WHAT THIS TASK INVOLVES – Find every line in the records that holds the string "class". Copy each one.

*** DATA EXTRACT Section Begins ***

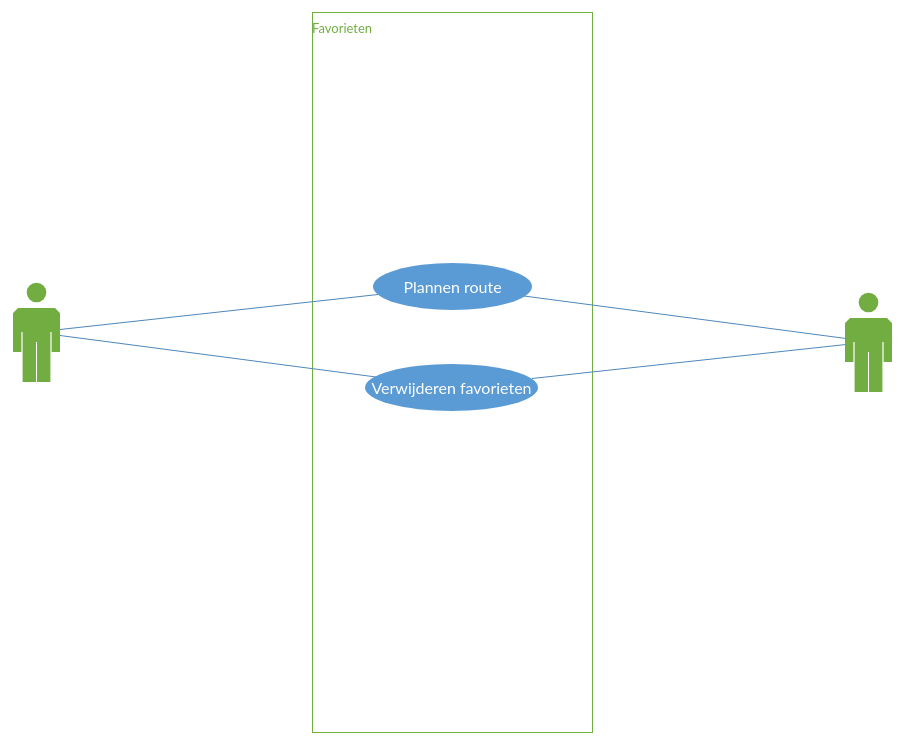
<!DOCTYPE html>
<html lang="nl">
<head>
<meta charset="utf-8">
<title>Favorieten – use case diagram</title>
<style>
:root {
  --green: #72ad42;
  --blue: #5b9bd5;
  --line: #4f87bb;
  --paper: #fff;
}
* { box-sizing: border-box; }
html, body { margin: 0; background: var(--paper); overflow: hidden; }
.diagram {
  position: relative;
  width: 905px;
  height: 745px;
  overflow: hidden;
  background: var(--paper);
  font-family: Lato, "Open Sans", sans-serif;
}
.system {
  position: absolute;
  left: 312px;
  top: 12px;
  width: 281px;
  height: 721px;
  border: 1px solid var(--green);
}
.system-title {
  margin: 6px 0 0 -1px;
  font-size: 13px;
  line-height: 18px;
  font-weight: 400;
  color: var(--green);
}
.links, .actor { position: absolute; display: block; }
.links { left: 0; top: 0; stroke: var(--line); stroke-width: 1; }
.actor { width: 47px; height: 100px; fill: var(--green); }
.actor-left { left: 13px; top: 282px; }
.actor-right { left: 845px; top: 292px; }
.use-case {
  position: absolute;
  height: 47px;
  display: flex;
  align-items: center;
  justify-content: center;
  border-radius: 50%;
  background: var(--blue);
  color: var(--paper);
  font-size: 16px;
  line-height: 20px;
  white-space: nowrap;
}
.plan-route { left: 373px; top: 263px; width: 159px; }
.remove-favorites { left: 365px; top: 364px; width: 173px; }
</style>
</head>
<body>
<main class="diagram">
  <section class="system">
    <h1 class="system-title">Favorieten</h1>
  </section>

  <svg class="links" width="905" height="745" viewBox="0 0 905 745" aria-hidden="true">
    <line x1="60" y1="329.5" x2="378" y2="294.5"/>
    <line x1="60" y1="335.5" x2="376" y2="377"/>
    <line x1="524" y1="296" x2="846" y2="338.5"/>
    <line x1="532" y1="378.5" x2="846" y2="344.5"/>
  </svg>

  <svg class="actor actor-left" viewBox="0 0 47 100" role="img" aria-label="Actor">
    <defs>
      <g id="person">
        <circle cx="23.5" cy="10.5" r="9.8"/>
        <path d="M5 26H42L47 31V70H38.6V50H37.4V100H24V60H23V100H9.6V50H8.4V70H0V31Z"/>
      </g>
    </defs>
    <use href="#person"/>
  </svg>
  <svg class="actor actor-right" viewBox="0 0 47 100" role="img" aria-label="Actor">
    <use href="#person"/>
  </svg>

  <div class="use-case plan-route">Plannen route</div>
  <div class="use-case remove-favorites">Verwijderen favorieten</div>
</main>
</body>
</html>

*** DATA EXTRACT Section Ends ***

EXERCISE RESULT –
<main class="diagram">
  <section class="system">
    <h1 class="system-title">Favorieten</h1>
  <svg class="links" width="905" height="745" viewBox="0 0 905 745" aria-hidden="true">
  <svg class="actor actor-left" viewBox="0 0 47 100" role="img" aria-label="Actor">
  <svg class="actor actor-right" viewBox="0 0 47 100" role="img" aria-label="Actor">
  <div class="use-case plan-route">Plannen route</div>
  <div class="use-case remove-favorites">Verwijderen favorieten</div>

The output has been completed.